Authenticity Photos of natural, realistic, lived-in and worked-in spaces are more interesting to an audience than a pristine still life. By bringing the right props for staging, and/or waiting until after client move-in, we capture a more genuine and familiar context within a space. This framing creates a more authentic connection with your audience. For today’s data-driven and evidencebased clients, we have an opportunity to convey stories with creative visuals in place of conventional text. Instead
of describing the features of a complex HVAC system in a hospital setting, an infographic image can show data points on the new system’s energy performance, water reuse, and contribution to LEED Certification. The shelf life of our images and story narratives is long; thousands may see, read, and reflect on what we produce. Invest the time to establish your distinctive strategy, identify opportunities to support the firm’s advantages, and execute writing, photography, and image-making with a long-term view. And consider the advice of Lin-Manuel Miranda of Hamilton fame: “You can fume at the world if you like. You can also use your words, art, and gifts to let us in. Build us a bridge to where you are.” n
Published on Jan 12, 2017

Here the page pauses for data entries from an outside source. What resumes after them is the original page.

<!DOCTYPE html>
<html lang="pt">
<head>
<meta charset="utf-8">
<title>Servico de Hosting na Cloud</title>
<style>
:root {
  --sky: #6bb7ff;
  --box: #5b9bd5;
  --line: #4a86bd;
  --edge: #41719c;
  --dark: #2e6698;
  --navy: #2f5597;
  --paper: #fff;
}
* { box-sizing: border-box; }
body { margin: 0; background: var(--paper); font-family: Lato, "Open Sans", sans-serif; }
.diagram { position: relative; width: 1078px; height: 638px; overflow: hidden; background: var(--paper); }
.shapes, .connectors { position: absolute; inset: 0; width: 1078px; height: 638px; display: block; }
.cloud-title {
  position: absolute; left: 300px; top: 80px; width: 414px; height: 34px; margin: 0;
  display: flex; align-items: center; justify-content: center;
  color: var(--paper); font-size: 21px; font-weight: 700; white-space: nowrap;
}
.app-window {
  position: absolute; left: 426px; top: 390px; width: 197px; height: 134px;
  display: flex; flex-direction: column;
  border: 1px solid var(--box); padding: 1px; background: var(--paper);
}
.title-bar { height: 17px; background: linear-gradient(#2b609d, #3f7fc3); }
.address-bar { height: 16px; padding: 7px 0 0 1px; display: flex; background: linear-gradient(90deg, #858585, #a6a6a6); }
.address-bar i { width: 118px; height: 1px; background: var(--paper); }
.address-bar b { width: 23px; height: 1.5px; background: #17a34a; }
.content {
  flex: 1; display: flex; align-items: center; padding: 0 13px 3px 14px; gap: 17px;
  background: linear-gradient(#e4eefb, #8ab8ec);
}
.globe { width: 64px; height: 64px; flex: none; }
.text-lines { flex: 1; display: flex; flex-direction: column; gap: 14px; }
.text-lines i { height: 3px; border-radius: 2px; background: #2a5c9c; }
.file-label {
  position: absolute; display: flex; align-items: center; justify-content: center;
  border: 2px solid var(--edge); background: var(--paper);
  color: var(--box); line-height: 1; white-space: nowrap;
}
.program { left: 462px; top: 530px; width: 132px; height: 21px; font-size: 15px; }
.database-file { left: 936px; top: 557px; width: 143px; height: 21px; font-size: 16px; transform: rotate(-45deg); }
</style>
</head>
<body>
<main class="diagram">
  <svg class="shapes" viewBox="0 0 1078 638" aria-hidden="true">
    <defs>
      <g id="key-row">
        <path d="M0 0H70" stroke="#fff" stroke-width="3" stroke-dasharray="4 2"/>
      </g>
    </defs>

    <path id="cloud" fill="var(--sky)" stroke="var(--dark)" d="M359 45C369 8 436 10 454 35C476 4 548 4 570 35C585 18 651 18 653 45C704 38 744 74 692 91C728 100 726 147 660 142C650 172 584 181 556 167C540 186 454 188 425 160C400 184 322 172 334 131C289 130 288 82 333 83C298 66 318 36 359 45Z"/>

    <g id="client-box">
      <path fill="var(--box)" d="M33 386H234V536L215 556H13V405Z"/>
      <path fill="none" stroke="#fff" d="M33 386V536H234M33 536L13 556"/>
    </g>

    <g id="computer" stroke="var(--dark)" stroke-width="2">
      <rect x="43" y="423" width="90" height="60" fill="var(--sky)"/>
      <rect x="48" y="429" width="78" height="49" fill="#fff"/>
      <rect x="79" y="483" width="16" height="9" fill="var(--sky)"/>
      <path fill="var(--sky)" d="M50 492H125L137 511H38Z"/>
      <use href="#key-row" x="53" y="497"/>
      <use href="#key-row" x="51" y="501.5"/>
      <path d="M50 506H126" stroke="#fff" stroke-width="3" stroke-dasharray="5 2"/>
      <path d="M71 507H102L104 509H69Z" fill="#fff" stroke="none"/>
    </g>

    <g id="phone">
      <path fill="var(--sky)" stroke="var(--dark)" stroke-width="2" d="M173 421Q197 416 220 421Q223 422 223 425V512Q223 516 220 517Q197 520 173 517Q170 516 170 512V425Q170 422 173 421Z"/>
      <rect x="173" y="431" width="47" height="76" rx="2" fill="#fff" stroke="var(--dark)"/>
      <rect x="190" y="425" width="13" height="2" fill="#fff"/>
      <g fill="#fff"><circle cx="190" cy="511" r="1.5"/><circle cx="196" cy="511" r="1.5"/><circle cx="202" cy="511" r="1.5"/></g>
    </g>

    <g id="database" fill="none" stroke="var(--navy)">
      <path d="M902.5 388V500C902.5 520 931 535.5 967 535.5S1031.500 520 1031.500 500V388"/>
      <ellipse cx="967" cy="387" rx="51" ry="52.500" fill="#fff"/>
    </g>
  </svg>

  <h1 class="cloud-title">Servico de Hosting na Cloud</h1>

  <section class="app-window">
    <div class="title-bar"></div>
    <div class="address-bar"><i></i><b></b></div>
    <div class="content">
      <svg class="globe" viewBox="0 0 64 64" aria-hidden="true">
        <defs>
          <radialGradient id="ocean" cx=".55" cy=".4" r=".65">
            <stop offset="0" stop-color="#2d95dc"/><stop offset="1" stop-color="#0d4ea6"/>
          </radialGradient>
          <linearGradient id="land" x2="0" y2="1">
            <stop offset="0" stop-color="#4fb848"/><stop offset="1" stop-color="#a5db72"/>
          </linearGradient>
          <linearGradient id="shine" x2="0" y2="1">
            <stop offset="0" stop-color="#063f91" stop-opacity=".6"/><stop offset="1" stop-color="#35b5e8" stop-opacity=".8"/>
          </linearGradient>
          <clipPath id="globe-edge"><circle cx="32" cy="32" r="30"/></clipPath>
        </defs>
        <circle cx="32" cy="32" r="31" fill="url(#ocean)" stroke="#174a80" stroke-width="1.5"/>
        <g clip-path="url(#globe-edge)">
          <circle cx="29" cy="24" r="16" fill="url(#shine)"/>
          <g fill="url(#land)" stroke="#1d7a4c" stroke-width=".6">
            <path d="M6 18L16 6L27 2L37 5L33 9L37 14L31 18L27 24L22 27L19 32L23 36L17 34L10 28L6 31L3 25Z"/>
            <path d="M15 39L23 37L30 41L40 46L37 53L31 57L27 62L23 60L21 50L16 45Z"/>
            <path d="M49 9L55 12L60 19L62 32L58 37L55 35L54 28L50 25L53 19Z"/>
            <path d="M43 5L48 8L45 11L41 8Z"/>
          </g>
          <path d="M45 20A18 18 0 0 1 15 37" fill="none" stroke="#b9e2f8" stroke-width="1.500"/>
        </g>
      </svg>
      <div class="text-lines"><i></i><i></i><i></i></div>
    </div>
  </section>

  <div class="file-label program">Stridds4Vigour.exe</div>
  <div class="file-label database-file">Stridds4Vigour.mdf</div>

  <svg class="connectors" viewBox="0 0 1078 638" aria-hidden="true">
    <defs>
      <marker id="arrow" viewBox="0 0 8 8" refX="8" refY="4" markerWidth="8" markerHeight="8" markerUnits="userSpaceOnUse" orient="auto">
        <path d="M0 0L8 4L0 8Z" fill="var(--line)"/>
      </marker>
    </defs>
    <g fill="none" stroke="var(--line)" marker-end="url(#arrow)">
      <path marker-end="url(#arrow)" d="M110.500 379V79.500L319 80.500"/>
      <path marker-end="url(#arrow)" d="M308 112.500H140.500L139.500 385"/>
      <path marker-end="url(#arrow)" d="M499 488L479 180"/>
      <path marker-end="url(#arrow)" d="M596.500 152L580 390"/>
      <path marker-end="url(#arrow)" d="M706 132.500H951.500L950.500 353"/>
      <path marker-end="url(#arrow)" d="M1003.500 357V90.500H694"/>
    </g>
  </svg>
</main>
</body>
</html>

MICHAEL J. REILLY, FSMPS, is principal of Reilly Communications, a Boston-based public relations, training, and marketing firm. He is a past...